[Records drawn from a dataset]
BEGIN
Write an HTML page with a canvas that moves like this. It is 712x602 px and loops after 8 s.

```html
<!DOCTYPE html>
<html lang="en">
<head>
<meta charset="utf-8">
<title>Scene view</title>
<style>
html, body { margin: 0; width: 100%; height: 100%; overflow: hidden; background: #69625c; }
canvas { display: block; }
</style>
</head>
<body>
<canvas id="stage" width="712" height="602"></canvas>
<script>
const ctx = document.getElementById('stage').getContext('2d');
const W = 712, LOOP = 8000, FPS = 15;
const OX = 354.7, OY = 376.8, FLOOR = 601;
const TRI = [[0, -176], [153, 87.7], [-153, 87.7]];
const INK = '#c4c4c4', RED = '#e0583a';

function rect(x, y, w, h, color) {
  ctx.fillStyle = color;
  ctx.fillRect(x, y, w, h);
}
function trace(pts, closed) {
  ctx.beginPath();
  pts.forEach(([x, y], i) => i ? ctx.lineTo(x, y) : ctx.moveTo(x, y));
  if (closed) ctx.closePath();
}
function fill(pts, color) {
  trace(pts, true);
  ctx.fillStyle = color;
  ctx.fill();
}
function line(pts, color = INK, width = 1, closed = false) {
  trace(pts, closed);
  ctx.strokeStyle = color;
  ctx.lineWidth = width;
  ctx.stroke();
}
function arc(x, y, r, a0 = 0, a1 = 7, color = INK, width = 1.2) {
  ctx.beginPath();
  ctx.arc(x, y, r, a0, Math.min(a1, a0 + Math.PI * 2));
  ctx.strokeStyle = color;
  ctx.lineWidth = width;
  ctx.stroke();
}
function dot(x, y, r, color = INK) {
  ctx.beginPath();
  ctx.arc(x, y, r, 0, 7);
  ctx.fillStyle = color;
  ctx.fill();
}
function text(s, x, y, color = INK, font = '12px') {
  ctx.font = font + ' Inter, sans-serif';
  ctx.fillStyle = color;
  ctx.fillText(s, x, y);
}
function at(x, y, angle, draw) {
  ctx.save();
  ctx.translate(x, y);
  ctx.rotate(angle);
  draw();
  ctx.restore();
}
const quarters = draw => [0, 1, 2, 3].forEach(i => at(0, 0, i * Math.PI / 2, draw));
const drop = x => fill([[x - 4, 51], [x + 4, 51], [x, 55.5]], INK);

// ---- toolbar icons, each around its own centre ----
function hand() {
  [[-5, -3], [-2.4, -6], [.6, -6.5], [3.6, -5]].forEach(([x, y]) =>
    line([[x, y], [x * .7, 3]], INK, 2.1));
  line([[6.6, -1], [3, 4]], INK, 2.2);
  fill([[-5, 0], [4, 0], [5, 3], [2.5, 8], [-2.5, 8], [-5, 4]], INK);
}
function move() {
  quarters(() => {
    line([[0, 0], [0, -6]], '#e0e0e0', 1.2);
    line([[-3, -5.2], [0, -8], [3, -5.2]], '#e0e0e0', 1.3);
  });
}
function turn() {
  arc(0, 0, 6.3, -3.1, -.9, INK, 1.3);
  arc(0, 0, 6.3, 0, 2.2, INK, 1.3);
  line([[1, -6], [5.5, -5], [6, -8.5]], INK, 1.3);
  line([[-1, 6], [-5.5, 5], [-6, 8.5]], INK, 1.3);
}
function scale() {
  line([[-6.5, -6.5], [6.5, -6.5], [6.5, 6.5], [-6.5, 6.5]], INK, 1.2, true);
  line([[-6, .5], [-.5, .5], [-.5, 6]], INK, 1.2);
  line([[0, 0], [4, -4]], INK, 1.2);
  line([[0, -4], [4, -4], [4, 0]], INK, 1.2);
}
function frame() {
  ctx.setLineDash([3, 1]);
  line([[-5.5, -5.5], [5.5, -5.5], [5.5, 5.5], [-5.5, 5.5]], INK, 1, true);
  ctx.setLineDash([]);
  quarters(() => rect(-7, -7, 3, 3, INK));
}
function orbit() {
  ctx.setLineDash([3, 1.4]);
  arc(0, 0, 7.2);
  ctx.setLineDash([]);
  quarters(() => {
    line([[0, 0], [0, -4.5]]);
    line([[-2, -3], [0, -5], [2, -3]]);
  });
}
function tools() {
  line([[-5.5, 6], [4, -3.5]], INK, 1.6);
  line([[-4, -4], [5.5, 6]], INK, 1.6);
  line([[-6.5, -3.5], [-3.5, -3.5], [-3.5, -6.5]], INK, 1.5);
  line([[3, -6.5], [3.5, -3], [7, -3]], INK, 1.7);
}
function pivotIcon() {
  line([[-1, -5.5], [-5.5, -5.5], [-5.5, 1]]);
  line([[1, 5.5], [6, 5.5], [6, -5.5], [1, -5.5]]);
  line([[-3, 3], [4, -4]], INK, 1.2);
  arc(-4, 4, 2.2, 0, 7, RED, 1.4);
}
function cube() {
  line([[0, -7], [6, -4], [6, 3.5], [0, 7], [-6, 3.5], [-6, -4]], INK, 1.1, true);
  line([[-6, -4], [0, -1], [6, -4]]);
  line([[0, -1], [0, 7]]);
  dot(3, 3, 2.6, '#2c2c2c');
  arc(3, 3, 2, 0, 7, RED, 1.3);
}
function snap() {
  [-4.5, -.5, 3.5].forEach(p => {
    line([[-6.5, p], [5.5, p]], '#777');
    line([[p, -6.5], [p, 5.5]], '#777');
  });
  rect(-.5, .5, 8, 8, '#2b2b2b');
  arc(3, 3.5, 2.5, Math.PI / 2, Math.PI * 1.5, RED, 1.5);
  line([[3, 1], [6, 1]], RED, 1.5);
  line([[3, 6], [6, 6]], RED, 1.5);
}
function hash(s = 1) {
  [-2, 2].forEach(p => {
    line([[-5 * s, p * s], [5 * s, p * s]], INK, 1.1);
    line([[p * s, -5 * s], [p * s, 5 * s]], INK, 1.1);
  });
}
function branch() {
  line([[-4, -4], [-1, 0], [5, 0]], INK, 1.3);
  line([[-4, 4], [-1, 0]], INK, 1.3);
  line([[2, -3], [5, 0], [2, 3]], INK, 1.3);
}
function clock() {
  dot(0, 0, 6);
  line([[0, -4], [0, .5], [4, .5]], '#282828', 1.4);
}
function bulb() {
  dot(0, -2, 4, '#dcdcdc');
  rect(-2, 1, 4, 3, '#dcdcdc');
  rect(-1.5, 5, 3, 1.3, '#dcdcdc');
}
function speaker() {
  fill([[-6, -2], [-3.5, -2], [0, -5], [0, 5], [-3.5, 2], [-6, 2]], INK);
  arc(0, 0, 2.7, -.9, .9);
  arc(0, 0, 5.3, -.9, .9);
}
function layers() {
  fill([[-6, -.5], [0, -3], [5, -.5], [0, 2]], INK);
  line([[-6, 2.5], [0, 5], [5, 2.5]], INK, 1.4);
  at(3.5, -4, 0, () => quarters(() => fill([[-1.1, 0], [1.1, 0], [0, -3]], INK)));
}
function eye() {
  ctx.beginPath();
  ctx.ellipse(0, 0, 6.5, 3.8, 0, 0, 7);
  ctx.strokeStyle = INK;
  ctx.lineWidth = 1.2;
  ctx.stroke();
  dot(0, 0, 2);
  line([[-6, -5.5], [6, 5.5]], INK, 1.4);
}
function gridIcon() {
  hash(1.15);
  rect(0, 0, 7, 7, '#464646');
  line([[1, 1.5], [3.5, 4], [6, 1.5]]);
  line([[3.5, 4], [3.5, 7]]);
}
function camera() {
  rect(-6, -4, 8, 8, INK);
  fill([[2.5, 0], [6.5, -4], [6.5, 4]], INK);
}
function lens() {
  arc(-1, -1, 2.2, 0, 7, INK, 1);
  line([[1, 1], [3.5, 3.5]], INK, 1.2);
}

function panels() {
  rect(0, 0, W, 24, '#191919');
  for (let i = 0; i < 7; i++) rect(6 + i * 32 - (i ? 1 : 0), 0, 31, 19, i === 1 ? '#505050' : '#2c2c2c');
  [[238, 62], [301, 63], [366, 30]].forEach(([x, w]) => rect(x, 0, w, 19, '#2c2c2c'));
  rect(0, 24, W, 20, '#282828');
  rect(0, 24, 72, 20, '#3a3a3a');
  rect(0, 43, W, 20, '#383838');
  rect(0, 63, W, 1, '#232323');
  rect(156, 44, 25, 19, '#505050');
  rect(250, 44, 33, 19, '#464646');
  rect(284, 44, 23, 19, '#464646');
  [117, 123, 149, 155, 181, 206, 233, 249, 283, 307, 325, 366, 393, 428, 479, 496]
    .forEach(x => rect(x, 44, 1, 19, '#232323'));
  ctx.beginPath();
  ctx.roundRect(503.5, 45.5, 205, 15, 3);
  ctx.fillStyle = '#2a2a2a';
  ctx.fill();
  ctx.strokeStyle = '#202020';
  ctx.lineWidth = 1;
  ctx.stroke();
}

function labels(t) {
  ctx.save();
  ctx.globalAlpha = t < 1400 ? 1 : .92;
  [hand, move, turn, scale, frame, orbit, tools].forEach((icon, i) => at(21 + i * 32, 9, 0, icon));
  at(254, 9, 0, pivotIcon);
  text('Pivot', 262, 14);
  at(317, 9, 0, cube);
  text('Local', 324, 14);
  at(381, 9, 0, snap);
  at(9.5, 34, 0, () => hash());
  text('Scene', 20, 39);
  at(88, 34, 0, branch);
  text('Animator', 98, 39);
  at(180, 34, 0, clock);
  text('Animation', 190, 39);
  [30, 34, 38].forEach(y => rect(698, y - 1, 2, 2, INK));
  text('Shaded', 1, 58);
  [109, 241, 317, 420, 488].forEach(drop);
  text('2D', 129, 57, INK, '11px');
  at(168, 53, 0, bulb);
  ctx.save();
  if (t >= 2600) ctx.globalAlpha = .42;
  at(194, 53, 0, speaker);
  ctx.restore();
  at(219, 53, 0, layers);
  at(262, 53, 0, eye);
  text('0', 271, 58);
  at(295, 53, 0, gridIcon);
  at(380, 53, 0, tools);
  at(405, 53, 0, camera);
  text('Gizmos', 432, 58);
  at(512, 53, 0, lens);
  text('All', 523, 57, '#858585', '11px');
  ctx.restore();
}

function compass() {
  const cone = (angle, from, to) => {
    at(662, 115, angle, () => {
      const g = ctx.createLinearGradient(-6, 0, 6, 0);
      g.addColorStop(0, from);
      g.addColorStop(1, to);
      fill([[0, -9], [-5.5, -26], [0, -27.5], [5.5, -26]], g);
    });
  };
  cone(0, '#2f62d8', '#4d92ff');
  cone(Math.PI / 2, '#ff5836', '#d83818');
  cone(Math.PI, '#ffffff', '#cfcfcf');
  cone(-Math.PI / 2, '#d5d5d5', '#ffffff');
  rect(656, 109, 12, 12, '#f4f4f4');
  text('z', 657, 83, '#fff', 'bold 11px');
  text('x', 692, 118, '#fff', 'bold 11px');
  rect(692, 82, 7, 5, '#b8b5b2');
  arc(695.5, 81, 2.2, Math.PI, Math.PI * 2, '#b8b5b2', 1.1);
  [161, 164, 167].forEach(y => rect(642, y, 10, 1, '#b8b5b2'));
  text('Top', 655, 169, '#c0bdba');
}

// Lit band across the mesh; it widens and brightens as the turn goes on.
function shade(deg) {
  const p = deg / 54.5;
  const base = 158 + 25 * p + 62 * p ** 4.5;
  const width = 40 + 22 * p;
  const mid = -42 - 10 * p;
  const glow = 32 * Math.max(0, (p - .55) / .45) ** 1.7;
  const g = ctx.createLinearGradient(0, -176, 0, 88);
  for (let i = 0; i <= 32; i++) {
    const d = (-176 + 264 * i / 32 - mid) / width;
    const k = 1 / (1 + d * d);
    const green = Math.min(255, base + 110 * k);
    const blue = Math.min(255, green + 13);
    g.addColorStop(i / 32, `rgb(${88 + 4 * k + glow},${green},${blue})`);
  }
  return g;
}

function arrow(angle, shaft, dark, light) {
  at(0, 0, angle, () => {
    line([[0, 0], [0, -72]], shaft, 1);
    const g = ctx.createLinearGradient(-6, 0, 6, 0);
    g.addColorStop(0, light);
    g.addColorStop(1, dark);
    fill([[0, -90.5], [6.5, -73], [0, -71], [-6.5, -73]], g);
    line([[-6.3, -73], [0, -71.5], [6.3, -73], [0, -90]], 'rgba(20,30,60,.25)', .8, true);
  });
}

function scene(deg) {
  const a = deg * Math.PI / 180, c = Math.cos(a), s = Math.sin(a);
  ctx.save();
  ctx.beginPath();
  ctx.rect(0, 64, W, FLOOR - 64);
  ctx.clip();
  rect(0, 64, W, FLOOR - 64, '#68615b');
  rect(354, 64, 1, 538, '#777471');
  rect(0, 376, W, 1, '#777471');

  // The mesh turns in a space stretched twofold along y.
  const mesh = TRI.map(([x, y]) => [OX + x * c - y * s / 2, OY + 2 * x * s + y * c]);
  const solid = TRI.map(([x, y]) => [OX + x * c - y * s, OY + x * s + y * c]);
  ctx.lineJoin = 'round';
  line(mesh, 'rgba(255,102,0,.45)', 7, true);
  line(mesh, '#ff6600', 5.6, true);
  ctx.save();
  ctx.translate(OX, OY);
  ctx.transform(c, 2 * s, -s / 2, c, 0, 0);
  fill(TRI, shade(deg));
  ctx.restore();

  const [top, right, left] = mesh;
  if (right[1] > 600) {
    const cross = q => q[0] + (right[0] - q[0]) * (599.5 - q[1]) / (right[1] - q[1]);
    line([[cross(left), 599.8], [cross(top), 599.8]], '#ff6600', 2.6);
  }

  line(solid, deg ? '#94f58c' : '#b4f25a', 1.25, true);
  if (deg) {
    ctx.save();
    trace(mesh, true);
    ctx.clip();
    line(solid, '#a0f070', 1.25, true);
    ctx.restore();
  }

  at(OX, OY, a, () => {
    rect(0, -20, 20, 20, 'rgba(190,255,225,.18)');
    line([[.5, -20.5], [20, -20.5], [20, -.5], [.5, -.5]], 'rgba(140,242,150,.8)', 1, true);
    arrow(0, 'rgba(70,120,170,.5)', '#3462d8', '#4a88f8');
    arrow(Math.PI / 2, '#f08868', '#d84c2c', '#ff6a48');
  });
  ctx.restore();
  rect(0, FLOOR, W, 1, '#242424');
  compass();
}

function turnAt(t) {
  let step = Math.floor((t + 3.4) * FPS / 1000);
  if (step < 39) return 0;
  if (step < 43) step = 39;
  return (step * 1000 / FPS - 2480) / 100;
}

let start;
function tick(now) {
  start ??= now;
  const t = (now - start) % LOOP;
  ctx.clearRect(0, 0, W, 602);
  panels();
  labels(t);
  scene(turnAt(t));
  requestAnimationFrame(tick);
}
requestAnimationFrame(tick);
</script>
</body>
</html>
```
END
What this task involves: Extract every line above that contains the word "solid".

Response:
  const solid = TRI.map(([x, y]) => [OX + x * c - y * s, OY + x * s + y * c]);
  line(solid, deg ? '#94f58c' : '#b4f25a', 1.25, true);
    line(solid, '#a0f070', 1.25, true);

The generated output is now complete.